In case you were wondering, though I sincerely doubt you were, the usage of this sort of brand (El Camino) represents-the-whole-of-its-kind (coupe utilities/”utes”) would linguistically called a synecdoche. In the unlikely event you were wondering how that arcane term is pronounced – and one would because it’s not clearly evident – it is “sin-NECK-dough-key”. Whip that 10-letter word out at the next party you attend, you’re sure to be a hit. You’re welcome.
The El Camino was GM’s response to Ford’s already successful (or successful enough) ute, called the Ranchero. Sharing its Spanish name with the word for a “rancher”, along with a more-or-less rustic sauce thought to be eaten by said rancher (a sauce which happens to be excellent on eggs and chiles rellenos, by the way) the Ranchero was a vehicle thought to be at home on a ranch where a light duty pickup would be useful, yet not so utilitarian that it wouldn’t be a comfortable and respectable ride around town.
The Ranchero had a long production run, having been manufactured from 1957 – 1979 with just a little over half a million of these utes being manufactured.
This particular Ranchero is an excellent example of the 7th(and final) generation model produced from 1977 – 1979. It was styled after the LTD II, and is powered by a 351 ci (5.8 liter) V8 with 4 barrel carb. Power is put to the rear wheels through an auto transmission which has a floor mounted shifter. Seller indicates that the car was repainted in its maroon suit approximately 3 years ago. Likewise, its tan interior was redone at about the same time.

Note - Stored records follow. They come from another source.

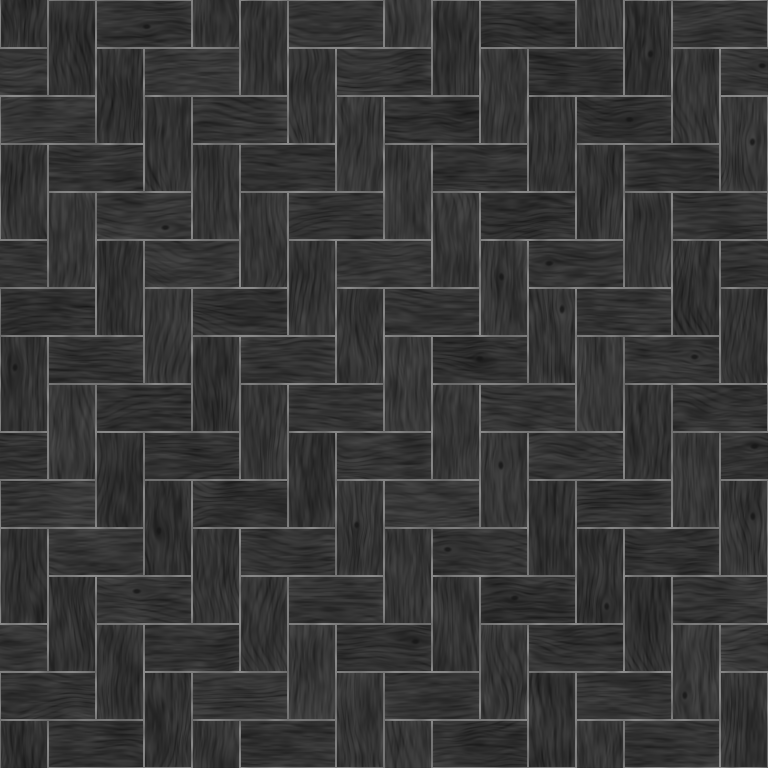
A WebGL 1 fragment shader for this texture:

```glsl
precision highp float;

uniform vec2 u_resolution;

const float CELLS = 16.0;          // cells per side; a block is 2 x 1 cells
const float GROUT_WIDTH = 0.036;   // in cells
const float GROUT_TONE = 0.52;
const float GROUT_MOTTLE = 0.16;
const float WOOD_DARK = 0.148;
const float WOOD_LIGHT = 0.244;
const float KNOT_TONE = 0.09;
const float KNOT_CHANCE = 0.17;
const float BLOCK_VARIATION = 0.36;
const float CLOUD_AMOUNT = 0.5;
const float FIBRE_AMOUNT = 0.6;
const float STREAK_AMOUNT = 0.6;
const float RING_AMOUNT = 0.4;
const float EDGE_WEAR = 0.5;
const float WOOD_PERIOD = 256.0;

float hash(vec2 p) {
  return fract(sin(dot(p, vec2(127.1, 311.7))) * 43758.545);
}

// Value noise that wraps after a whole number of lattice steps
float noise(vec2 p, float period) {
  vec2 i = floor(p);
  vec2 f = fract(p);
  f = f * f * (3.0 - 2.0 * f);
  vec2 a = mod(i, period);
  vec2 b = mod(i + 1.0, period);
  return mix(mix(hash(a), hash(vec2(b.x, a.y)), f.x),
             mix(hash(vec2(a.x, b.y)), hash(b), f.x), f.y);
}

float woodNoise(vec2 p, vec2 seed) {
  return noise(p + seed * 97.0, WOOD_PERIOD);
}

// Wood tone; uv.x runs 0..2 along the grain, uv.y 0..1 across it
float woodTone(vec2 uv, float edge, vec2 id) {
  vec2 seed = vec2(hash(id + 3.7), hash(id + 41.3));

  // Grain parts around an occasional knot
  float hasKnot = step(hash(id + 17.9), KNOT_CHANCE);
  vec2 knotPos = vec2(0.3 + 1.4 * seed.x, 0.25 + 0.5 * seed.y);
  vec2 toKnot = uv - knotPos;
  float swirl = hasKnot * exp(-dot(toKnot * toKnot, vec2(14.0, 30.0)));
  float bend = 0.12 * (woodNoise(uv * vec2(1.6, 2.0), seed) - 0.5);
  float across = uv.y + bend - 0.7 * toKnot.y * swirl;
  vec2 grain = vec2(uv.x, across);

  float cloud = woodNoise(uv * vec2(1.8, 3.0), seed.yx) - 0.5;
  float streak = woodNoise(grain * vec2(2.2, 13.0), seed) - 0.5;
  float fibre = woodNoise(grain * vec2(4.5, 29.0), seed.yx) - 0.5;

  // Wavy growth rings that fade in and out
  float field = across * 7.0 + 3.0 * woodNoise(grain * vec2(0.8, 1.5), seed);
  float ring = pow(0.5 + 0.5 * sin(6.2832 * field), 3.0) - 0.31;
  ring *= woodNoise(uv * vec2(1.5, 4.0), seed + 0.5) + 0.3;

  float wear = exp(-edge * 11.0) * woodNoise(uv * 5.0, seed);
  float level = 0.48 + BLOCK_VARIATION * (hash(id) - 0.5)
              + CLOUD_AMOUNT * cloud + STREAK_AMOUNT * streak
              + FIBRE_AMOUNT * fibre - RING_AMOUNT * ring + EDGE_WEAR * wear;
  float tone = mix(WOOD_DARK, WOOD_LIGHT, level);

  float knotDist = length(toKnot * vec2(1.0, 1.5) + 0.05 * vec2(streak, cloud));
  float knot = hasKnot * (1.0 - smoothstep(0.03, 0.11, knotDist));
  return mix(tone, KNOT_TONE, knot * 0.85);
}

void main() {
  vec2 p = gl_FragCoord.xy / u_resolution * CELLS;
  float pixel = CELLS / min(u_resolution.x, u_resolution.y);

  // Herringbone: 0, 1 = lower, upper half of an upright block;
  // 2, 3 = left, right half of a flat block
  vec2 cell = floor(p);
  float part = mod(cell.x + cell.y + 1.0, 4.0);
  float flatBlock = step(1.5, part);
  float secondHalf = mod(part, 2.0);
  vec2 origin = cell - secondHalf * vec2(flatBlock, 1.0 - flatBlock);
  vec2 local = p - origin;
  vec2 uv = mix(local.yx, local, flatBlock);

  vec2 toEdge = min(uv, vec2(2.0, 1.0) - uv);
  float edge = min(toEdge.x, toEdge.y);
  float wood = woodTone(uv, edge, mod(origin, CELLS));

  // Grout coverage, box filtered over one pixel
  float halfWidth = 0.5 * GROUT_WIDTH;
  float covered = min(edge + 0.5 * pixel, halfWidth)
                - max(edge - 0.5 * pixel, -halfWidth);
  float mottle = noise(p * 4.0, CELLS * 4.0) - 0.5;
  float grout = GROUT_TONE + GROUT_MOTTLE * mottle;

  float tone = mix(wood, grout, clamp(covered / pixel, 0.0, 1.0));
  gl_FragColor = vec4(vec3(tone), 1.0);
}
```
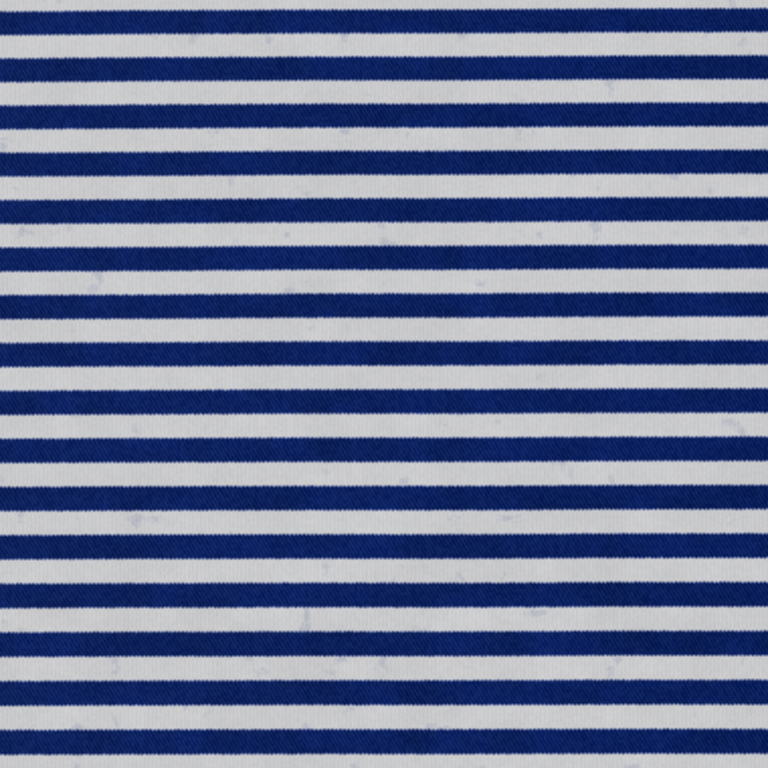
Reproduce this texture procedurally as a WebGL 2 fragment shader.

```glsl
#version 300 es
precision highp float;
// Navy and off-white horizontal stripes on a finely woven cotton cloth.

#define STRIPES 16.37      // stripe frequency at the top edge
#define STRETCH 0.37       // loss of frequency towards the bottom
#define FIRST 0.030        // centre of the first stripe below the top
#define TILT 0.0042        // rise of the stripes towards the right
#define NAVY_SHARE 0.50    // navy part of each repeat
#define EDGE_SOFT 0.0028   // half width of the blurred dye edge
#define THREADS 190.0      // threads across the canvas
#define WEAVE 0.028        // contrast of the weave
#define NAVY vec3(0.047, 0.127, 0.362)
#define WHITE vec3(0.790, 0.792, 0.798)

uniform vec2 u_resolution;
out vec4 outColor;

const float TAU = 6.2831853;

float hash(vec2 p) {
  return fract(sin(dot(p, vec2(127.1, 311.7))) * 43758.5453);
}

float noise(vec2 p) {
  vec2 cell = floor(p), f = fract(p);
  f = f * f * (3.0 - 2.0 * f);
  return mix(mix(hash(cell), hash(cell + vec2(1, 0)), f.x),
             mix(hash(cell + vec2(0, 1)), hash(cell + vec2(1, 1)), f.x), f.y);
}

float fbm(vec2 p) {
  float sum = 0.0, weight = 0.5;
  for (int i = 0; i < 4; i++) {
    sum += weight * noise(p);
    p = p * 2.03 + 17.3;
    weight *= 0.5;
  }
  return sum / 0.9375;
}

// Signed distance to the nearest stripe edge, positive inside navy.
float stripeDistance(vec2 uv) {
  float down = 1.0 - uv.y;
  float d = down + TILT * uv.x * (1.0 - 0.75 * down) - FIRST;
  d += 0.0012 * (noise(vec2(uv.x * 5.0, uv.y * 3.0)) - 0.5);
  float phase = STRIPES * d - STRETCH * d * d;
  float fromCentre = abs(fract(phase + 0.5) - 0.5);
  return (0.5 * NAVY_SHARE - fromCentre) / (STRIPES - 2.0 * STRETCH * d);
}

void main() {
  vec2 uv = gl_FragCoord.xy / u_resolution;
  float pixel = 1.0 / min(u_resolution.x, u_resolution.y);

  // Scalloped edges where single threads cross the dye line
  float rib = sin(TAU * uv.x * THREADS);
  float fray = 0.0004 * rib + 0.0010 * (noise(uv * vec2(260.0, 120.0)) - 0.5);
  float soft = max(EDGE_SOFT, pixel);
  float navy = smoothstep(-soft, soft, stripeDistance(uv) + fray);

  // Diagonal twill shows in the navy, upright ribs in the white
  float twill = sin(TAU * (uv.x + 0.6 * uv.y) * THREADS);
  float grain = noise(uv * vec2(300.0, 260.0)) - 0.5;
  float mottle = fbm(uv * 24.0) - 0.5;

  vec3 navyCloth = NAVY * (1.0 + 0.25 * mottle)
                 + vec3(0.8, 0.9, 1.0) * (WEAVE * 0.6 * twill + 0.05 * grain);
  navyCloth += vec3(0.015, 0.012, 0.010) * (0.5 - uv.x);
  vec3 whiteCloth = WHITE + 0.35 * WEAVE * rib + 0.025 * grain + 0.04 * mottle;

  // Sparse bluish smudges left on the white
  float smudge = smoothstep(0.70, 0.85, fbm(uv * 40.0 + 9.0));
  whiteCloth -= smudge * vec3(0.07, 0.06, 0.03);

  // Blue dye bleeds a little into the transition
  vec3 color = mix(whiteCloth, navyCloth, navy);
  color.b += 0.10 * navy * (1.0 - navy);
  outColor = vec4(color, 1.0);
}
```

The car is said to have new AC, power windows, dual exhaust, Cragar wheels, Rhino bed liner and new tires. Glass is said to be good, and extra parts are included. This Arizona car is listed for $6,500, has 96K miles, and is clean-titled. You can find the original listing HERE on Craigslist.